The final “implementors draft” of OpenID Authentication 2.0 was released today. With 2.0 nearly apon us, it seems like a good time to explore some of the user-visible changes that are coming. I'm intending to write a short series of posts on various aspects of this, the first of which is this post discussing delegation.
Delegation has, if the buzz in blogs, write-ups and presentations is anything to go by, been one of the most popular features of OpenID 1.1 amongst early adopters. This is perhaps unsurprising since it truly puts the control of your identity in your own hands, and yet it's so simple to implement: you just hack in a couple of HTML tags into the
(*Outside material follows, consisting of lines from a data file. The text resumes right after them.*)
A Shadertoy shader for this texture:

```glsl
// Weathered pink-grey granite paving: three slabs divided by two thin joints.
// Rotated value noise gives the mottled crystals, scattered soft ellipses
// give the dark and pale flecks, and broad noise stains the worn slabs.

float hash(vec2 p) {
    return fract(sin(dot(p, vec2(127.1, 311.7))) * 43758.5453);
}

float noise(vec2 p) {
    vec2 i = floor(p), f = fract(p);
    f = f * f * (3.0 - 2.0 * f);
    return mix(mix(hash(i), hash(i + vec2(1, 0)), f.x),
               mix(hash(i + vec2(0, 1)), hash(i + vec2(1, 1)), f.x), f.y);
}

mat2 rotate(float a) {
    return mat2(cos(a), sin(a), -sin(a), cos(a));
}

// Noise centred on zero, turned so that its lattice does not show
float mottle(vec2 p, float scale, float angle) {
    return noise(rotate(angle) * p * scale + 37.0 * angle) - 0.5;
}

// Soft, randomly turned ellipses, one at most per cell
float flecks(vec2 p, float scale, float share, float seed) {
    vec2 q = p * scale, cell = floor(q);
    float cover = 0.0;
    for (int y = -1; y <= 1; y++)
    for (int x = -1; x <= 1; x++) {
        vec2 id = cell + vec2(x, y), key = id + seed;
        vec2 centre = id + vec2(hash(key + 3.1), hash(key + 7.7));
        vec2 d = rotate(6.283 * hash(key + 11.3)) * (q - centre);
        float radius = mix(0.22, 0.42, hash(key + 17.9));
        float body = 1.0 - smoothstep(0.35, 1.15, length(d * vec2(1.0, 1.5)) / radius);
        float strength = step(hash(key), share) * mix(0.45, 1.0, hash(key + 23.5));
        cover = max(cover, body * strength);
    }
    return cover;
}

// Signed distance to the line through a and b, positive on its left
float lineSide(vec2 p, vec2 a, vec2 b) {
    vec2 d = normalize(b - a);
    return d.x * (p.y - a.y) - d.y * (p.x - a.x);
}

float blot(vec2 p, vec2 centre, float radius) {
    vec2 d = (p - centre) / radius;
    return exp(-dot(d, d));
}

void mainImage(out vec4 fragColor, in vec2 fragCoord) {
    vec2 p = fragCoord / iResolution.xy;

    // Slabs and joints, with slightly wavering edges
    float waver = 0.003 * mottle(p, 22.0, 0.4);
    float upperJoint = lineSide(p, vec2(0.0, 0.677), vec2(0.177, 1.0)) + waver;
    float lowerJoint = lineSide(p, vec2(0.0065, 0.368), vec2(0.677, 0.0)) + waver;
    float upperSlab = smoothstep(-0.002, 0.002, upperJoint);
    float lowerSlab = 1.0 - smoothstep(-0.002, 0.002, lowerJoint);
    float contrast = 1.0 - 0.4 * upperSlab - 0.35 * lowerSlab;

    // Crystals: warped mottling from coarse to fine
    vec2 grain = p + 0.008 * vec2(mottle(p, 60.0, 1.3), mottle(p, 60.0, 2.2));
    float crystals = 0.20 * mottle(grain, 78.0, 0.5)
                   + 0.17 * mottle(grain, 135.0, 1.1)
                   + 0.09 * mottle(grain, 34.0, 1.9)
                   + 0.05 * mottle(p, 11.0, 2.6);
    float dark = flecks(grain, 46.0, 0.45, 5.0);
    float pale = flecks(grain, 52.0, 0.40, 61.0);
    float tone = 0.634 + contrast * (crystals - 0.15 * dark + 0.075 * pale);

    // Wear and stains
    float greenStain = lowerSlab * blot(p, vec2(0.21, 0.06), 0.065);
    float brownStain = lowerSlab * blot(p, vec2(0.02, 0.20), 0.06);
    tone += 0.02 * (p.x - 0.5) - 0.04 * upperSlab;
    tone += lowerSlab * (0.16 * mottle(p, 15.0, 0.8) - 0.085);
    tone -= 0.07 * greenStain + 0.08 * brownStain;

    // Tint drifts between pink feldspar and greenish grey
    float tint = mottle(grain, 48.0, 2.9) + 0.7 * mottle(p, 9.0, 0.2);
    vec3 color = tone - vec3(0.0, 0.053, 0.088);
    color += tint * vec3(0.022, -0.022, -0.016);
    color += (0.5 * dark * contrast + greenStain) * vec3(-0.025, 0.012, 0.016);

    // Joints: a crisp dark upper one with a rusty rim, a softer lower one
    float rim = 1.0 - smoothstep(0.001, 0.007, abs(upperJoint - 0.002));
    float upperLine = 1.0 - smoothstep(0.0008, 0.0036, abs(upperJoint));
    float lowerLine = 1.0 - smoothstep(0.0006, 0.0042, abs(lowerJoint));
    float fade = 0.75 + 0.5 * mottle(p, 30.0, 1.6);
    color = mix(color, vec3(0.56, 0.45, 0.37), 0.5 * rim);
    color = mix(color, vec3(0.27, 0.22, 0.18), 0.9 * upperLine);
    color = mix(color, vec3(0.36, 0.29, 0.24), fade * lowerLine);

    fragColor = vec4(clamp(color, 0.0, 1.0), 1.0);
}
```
head of your index page on your site. So what's the delegation story in 2.0?
I'm happy to report that things haven't changed a great deal for delegation in 2.0. It's still just as simple as it always was, though you will need to make some adjustments to your two OpenID
link tags to take advantage of any OpenID 2 features offered by your provider. Officially this feature has been renamed to “OP-local identifiers” in the 2.0 specification, but since that's such an awkward name I'm just going to go on calling it delegation for now, and I think you should too!
The adjustments you need to make are simple. You just need to add the new 2.0-specified
rel keywords in addition to the 1.0 ones, leaving you with something like this:
<link rel="openid.server openid2.provider" href="http://www.provider.com/openid/server"> <link rel="openid.delegate openid2.local_id" href="http://frank.provider.com/">
When an OpenID2-enabled site sees those new rel values it'll know to talk the 2.0 protocol to your provider, thus making the 2.0 features available to you. However, you must not make these changes until your provider has been updated to support the 2.0 protocol, or else you may find yourself unable to log in at 2.0-enabled consumer sites.
There's no rush to do this, as the 2.0 specification mandates that all 2.0 implementations must also support the current 1.1 spec. You won't be able to use the new features, but you will be able to go on logging in as you can today, even on 2.0-enabled sites.